═══ Data for review

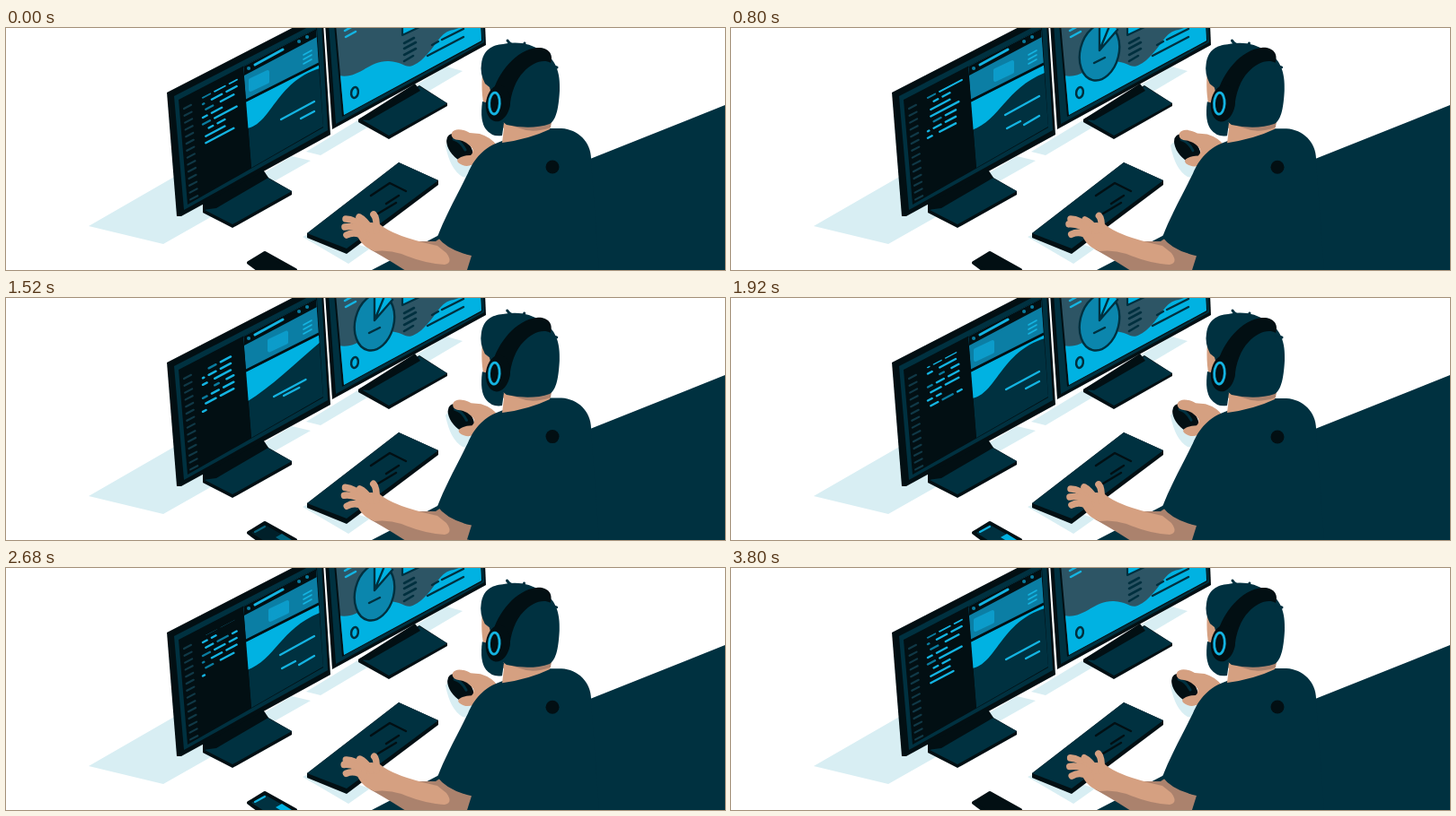
Animation of 800x270 px, one loop 3840 ms. Source, as an HTML page:

```html
<!DOCTYPE html>
<html lang="en">
<head>
<meta charset="utf-8">
<title>Developer at work</title>
<style>
  html, body { margin: 0; width: 100%; height: 100%; overflow: hidden; background: #fff; }
  svg { display: block; width: 100%; height: 100%; }
  .navy { fill: #003140; } .ink { fill: #020f13; } .cyan { fill: #00b2e2; }
  .skin { fill: #d5a081; } .shade { fill: #ab826d; } .shadow { fill: #d8eef3; }
  .line { fill: none; stroke-linecap: round; stroke-linejoin: round; }
  .c { stroke: #14b4e2; } .d { stroke: #0a7c9f; } .n { stroke: #00303f; } .k { stroke: #020f13; }
  .s { stroke: #d5a081; }
</style>
</head>
<body>
<svg viewBox="0 0 800 270" preserveAspectRatio="none">
  <defs>
    <clipPath id="codeClip"><path d="M190 92L264 53V157L200 200Z"/></clipPath>
    <clipPath id="pageClip"><path d="M264 43L345 1L353 110L273 156Z"/></clipPath>
    <clipPath id="chartClip"><path d="M367 -4H528L529 14L376 97Z"/></clipPath>
  </defs>

  <path class="navy" d="M407 270L480 232L650 146L800 86V270Z"/>

  <!-- shadows on the desk -->
  <g class="shadow">
    <path d="M92 221L189 165L240 190L318 143L339 148L175 241Z"/>
    <path d="M334 138L490 43L508 48L350 142Z"/>
    <path d="M330 233L345 226L405 246L381 263Z"/>
    <path d="M489 131Q494 122 512 130L524 152Q520 169 508 166Q494 158 489 131Z"/>
  </g>

  <!-- right monitor -->
  <path class="ink" d="M392 102L460 64L491 84V87L426 124L392 105Z"/>
  <path class="navy" d="M403 96L460 65L491 84L426 120L397 103Z"/>
  <path class="ink" d="M392 102L455 62L461 70L404 103Z"/>
  <path class="ink" d="M355 -5H533L534 19L363 113Z"/>
  <path class="navy" d="M359 -5H531L532 16L367 107Z"/>
  <path class="ink" d="M365 -5H529L530 15L374 99Z"/>
  <g clip-path="url(#chartClip)">
    <path fill="#2d5565" d="M360 -6H540V100H360Z"/>
    <path class="cyan" d="M366 52C392 60 402 36 426 37C446 38 444 50 462 36C480 20 482 4 498 2L540 -12V30L370 106Z"/>
    <path class="line c" stroke-width="2.5" d="M377 3L386 -2M378 10L389 4"/>
    <path class="line n" stroke-width="2.6" d="M443 17L454 11M443 23L456 16M443 30L456 23M443 37L453 31"/>
    <path class="cyan" d="M441 -4V8L459 0V-4Z"/>
    <path class="line n" stroke-width="2.2" d="M441 -4V8L460 -1"/>
    <path class="line n" stroke-width="2.4" d="M469 31L509 10M474 19L481 15M485 13L509 1"/>
    <ellipse class="line n" cx="388" cy="72" rx="3.8" ry="6" stroke-width="2.5" transform="rotate(10 388 72)"/>
    <g id="pie">
      <ellipse cx="410" cy="27" rx="21.5" ry="32" fill="#0b86ad" stroke="#00303f" stroke-width="2.4" transform="rotate(14 410 27)"/>
      <path class="cyan" d="M410 25L410 -5L422 -5L430 2Z"/>
      <path class="line n" stroke-width="2.4" d="M410 -5V25L430 2M410 25L421 -2M404 39L416 33"/>
    </g>
  </g>

  <!-- left monitor -->
  <path class="ink" d="M219 202L285 163L318 182V186L252 223L219 206Z"/>
  <path class="navy" d="M233 197L287 165L318 182L252 219L221 203Z"/>
  <path class="ink" d="M219 203V190L284 155L292 167L234 201Z"/>
  <path class="ink" d="M179 72L330 -6H353L361 119L195 210L190 210Z"/>
  <path class="navy" d="M187 76L342 -4H351L358 114L198 203Z"/>
  <path class="ink" d="M192 80L346 0L353 111L202 197Z"/>
  <path id="numbers" class="line" stroke="#103947" stroke-width="2.2"/>
  <g clip-path="url(#codeClip)">
    <path id="dim" class="line d" stroke-width="2.4"/>
    <path id="bright" class="line c" stroke-width="2.4"/>
  </g>
  <g clip-path="url(#pageClip)">
    <path class="navy" d="M264 42L346 -1L354 112L273 157Z"/>
    <path fill="#0b7ea4" d="M264 42L346 -1L348 39L267 80Z"/>
    <path class="ink" d="M264 42L346 -1V10L265 53Z"/>
    <path class="line c" stroke-width="3" d="M277 41L308 24"/>
    <path class="line d" stroke-width="4" d="M270 45h.1M326 15h.1M335 10h.1"/>
    <path id="card" fill="#0c9cca" stroke="#0c9cca" stroke-width="4" stroke-linejoin="round" d="M272 58L291 49L291 60L272 69Z"/>
    <path class="line c" stroke-width="1.6" d="M331 30L340 25M331 35L340 30M331 40L340 35"/>
    <path id="wave" class="cyan"/>
    <path class="line k" stroke-width="3" d="M265 82L350 39"/>
    <g id="captions"></g>
  </g>

  <!-- phone -->
  <path class="ink" stroke="#020f13" stroke-width="4" stroke-linejoin="round" d="M270 262L288 251L322 270L300 284Z"/>
  <g id="phone">
    <path class="navy" d="M273 262L288 253L316 269L300 279Z"/>
    <path class="cyan" d="M300 267L307 263L318 270H305Z"/>
    <path class="line c" stroke-width="2" d="M277 261L288 255"/>
  </g>

  <!-- keyboard -->
  <path class="ink" d="M335 229L437 150L481 170V175L379 252L335 234Z"/>
  <path class="navy" d="M335 229L437 150L481 170L379 246Z"/>
  <path class="line k" stroke-width="2.5" d="M406 187L427 173L445 182M423 196L437 187M414 207L434 195"/>

  <!-- mouse hand -->
  <g id="mouse">
    <ellipse class="ink" cx="505" cy="134" rx="19" ry="11" transform="rotate(50 505 134)"/>
    <path class="line n" stroke-width="3" d="M498 124Q506 126 511 136"/>
    <path class="skin" d="M496 117C499 111 509 113 516 117L527 118Q540 122 546 131L524 149Q516 156 508 153Q500 150 503 146Q508 142 517 142Q522 137 517 132Q511 126 504 125Q494 124 496 117Z"/>
  </g>

  <!-- typing arm -->
  <path class="shade" d="M400 238L478 238L490 230L522 253L514 271H445Q425 258 405 247Z"/>
  <path class="skin" d="M389 226Q400 213 416 219Q430 232 480 243L490 251Q498 262 488 264Q466 263 440 252Q425 247 410 249Q393 243 389 226Z"/>
  <g id="fingers" class="line s" stroke-width="7.6"></g>

  <!-- body -->
  <g id="body">
    <path class="navy" d="M552 126C531 133 521 146 514 162C500 190 488 212 480 233Q491 248 518 254L513 270H660L651 148C652 128 637 113 618 112L602 112Z"/>
    <circle class="ink" cx="608" cy="155" r="7.5"/>
  </g>

  <!-- head -->
  <g id="head">
    <path class="skin" d="M530 50L546 55L556 100L607 104L605 113Q582 124 552 128L554 112L534 94Q528 78 530 50Z"/>
    <path class="shade" d="M556 107L607 104L606 111Q586 118 572 112Z"/>
    <path class="navy" d="M533 62Q527 50 529 40C531 24 541 19 553 18Q578 13 596 26C612 34 617 50 616 70C615 87 613 102 605 107Q584 114 557 108L547 100L538 66Z"/>
    <path class="line n" stroke-width="3" d="M558 14Q561 19 568 20M577 17L575 23M606 42L613 44"/>
    <path class="navy" d="M530 82L545 86L554 106L552 120Q541 122 534 113Q527 104 530 82Z"/>
    <path class="ink" d="M541 74C547 50 568 24 591 22C602 21 610 28 606 39C598 34 585 39 576 49C567 58 562 72 560 90Z"/>
    <ellipse class="ink" cx="547.5" cy="84" rx="13.5" ry="20.5" transform="rotate(8 548 84)"/>
    <ellipse class="line c" cx="543.5" cy="84" rx="5.8" ry="12" stroke-width="2.8" transform="rotate(3 543 84)"/>
  </g>
</svg>

<script>
const LOOP = 3840, ROW = 7.5, CHAR = 3.3, SLOPE = 0.53;
const el = id => document.getElementById(id);
const clamp = x => Math.max(0, Math.min(1, x));
const ease = x => { x = clamp(x); return x * x * (3 - 2 * x); };
const mix = (a, b, p) => a + (b - a) * p;
const span = (t, a, b) => ease((t - a) / (b - a));
const swing = (t, n, phase = 0) => Math.sin(2 * Math.PI * (n * t / LOOP + phase));

// Value at t in a table of [time, value] steps.
function track(steps, t) {
  let i = 1;
  while (i < steps.length - 1 && t > steps[i][0]) i++;
  const [t0, a] = steps[i - 1], [t1, b] = steps[i];
  return mix(a, b, span(t, t0, t1));
}

function add(parent, cls, width) {
  const p = document.createElementNS('http://www.w3.org/2000/svg', 'path');
  p.setAttribute('class', cls);
  if (width) p.setAttribute('stroke-width', width);
  return parent.appendChild(p);
}

// '=' is bright code, '-' is dim code.
const rows = [
  '  --- ====', '= === ====', '==  ======', '    --  ===',
  '-- === ====', ' ==== =====', '== ==', ' === ---- ==',
  '--- ==== ===', '-  ==== ====', ' ---  =====', '== ====',
  '--- ========', '  == ===', ' =======', ' =========='
];
const bottom = [[0, 130], [1120, 128], [1920, 122], [2680, 115], [3200, 108], [3760, 130], [LOOP, 130]];
const mouseX = [[0, 0], [440, 4], [1120, 2], [1920, 1], [2680, 1], [3200, -1], [LOOP, 0]];

el('numbers').setAttribute('d', Array.from({ length: 14 }, (_, i) =>
  `M${198 + i * .55} ${90 + i * 7.8}l8 -4.2`).join(''));

function drawCode(t) {
  const n = t / 240, now = Math.floor(n), part = n - now;
  const scroll = now + ease(part * 2), base = track(bottom, t);
  const paths = { '=': '', '-': '' };
  for (let k = now; k > now - 9; k--) {
    const text = rows[(k + 32) % 16];
    const shown = k === now ? text.length * part : text.length;
    const y = base + (k + 1 - scroll) * ROW;
    for (const run of text.matchAll(/=+|-+/g)) {
      const len = Math.min(run[0].length, shown - run.index) - .6;
      if (len <= 0) continue;
      const dx = run.index * CHAR, w = len * CHAR;
      paths[run[0][0]] += `M${219 + dx} ${y - dx * SLOPE}l${w} ${-w * SLOPE}`;
    }
  }
  el('bright').setAttribute('d', paths['=']);
  el('dim').setAttribute('d', paths['-']);
}

// Three slides: wave handles and caption lines as [x1, y1, x2, y2].
const slides = [
  { wave: [112, 295, 108, 300, 60, 45], lines: [[306, 102, 343, 82], [328, 101, 343, 93]] },
  { wave: [114, 300, 102, 305, 68, 50], lines: [[305, 97, 343, 76], [307, 112, 322, 104], [326, 108, 343, 98]] },
  { wave: [116, 295, 99, 322, 74, 50], lines: [[298, 110, 337, 89], [309, 109, 328, 99]] }
];
const captions = slides.map(s => s.lines.map(() => add(el('captions'), 'line c', 2.3)));

function drawPage(t) {
  const u = t % 1920;
  const ab = span(u, 160, 440), bc = span(u, 840, 1080), ca = span(u, 1480, 1800);
  const weights = [1 - ab + ca, ab - bc, bc - ca];
  const [y0, x1, y1, x2, y2, y3] = slides[0].wave.map((_, i) =>
    slides.reduce((sum, s, j) => sum + s.wave[i] * weights[j], 0));
  el('wave').setAttribute('d', `M266 83L349 40V${y3}C${x2} ${y2} ${x1} ${y1} 268 ${y0}Z`);
  el('card').setAttribute('transform', `translate(${22 * (1 - weights[0])} ${-11 * (1 - weights[0])})`);
  slides.forEach((s, j) => s.lines.forEach(([ax, ay, bx, by], i) => {
    const p = clamp(weights[j] * 2 - 1), line = captions[j][i];
    line.setAttribute('visibility', p > 0 ? 'visible' : 'hidden');
    line.setAttribute('d', `M${ax} ${ay}L${mix(ax, bx, p)} ${mix(ay, by, p)}`);
  }));
}

// Fingertip, knuckle, root.
const fingers = [
  [378, 213, 388, 213, 399, 224],
  [377, 222, 388, 220, 398, 227],
  [379, 231, 388, 226, 400, 233],
  [393, 211, 399, 214, 407, 226],
  [409, 208, 413, 212, 412, 226]
];
const fingerPaths = fingers.map(() => add(el('fingers'), 'line'));

function drawHand(t) {
  fingers.forEach(([ax, ay, bx, by, cx, cy], i) => {
    const lift = 1.6 * (swing(t, 12, i * .23) - swing(0, 12, i * .23));
    fingerPaths[i].setAttribute('d', `M${ax + lift * .3} ${ay + lift}Q${bx} ${by + lift * .6} ${cx} ${cy}`);
  });
}

function draw(t) {
  drawCode(t);
  drawPage(t);
  drawHand(t);
  const size = span(t, 60, 420) - span(t, 3120, 3600);
  el('pie').setAttribute('transform', `translate(410 27) scale(${size}) translate(-410 -27)`);
  el('pie').setAttribute('visibility', size > 0.01 ? 'visible' : 'hidden');
  el('phone').setAttribute('opacity', span(t, 1440, 1600) - span(t, 3440, 3600));
  el('mouse').setAttribute('transform', `translate(${track(mouseX, t)} ${track(mouseX, t) * .2})`);
  el('head').setAttribute('transform', `rotate(${-.3 * Math.abs(swing(t, 1))} 580 115)`);
  el('body').setAttribute('transform', `translate(0 ${.4 * swing(t, 2)})`);
}

const start = performance.now();
function frame() {
  draw((performance.now() - start) % LOOP);
  requestAnimationFrame(frame);
}
frame();
</script>
</body>
</html>
```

══════

**Description of the task**: Determine how many of the lines above hold the word "head", and output that number by itself.

**Answer for this exercise**: 5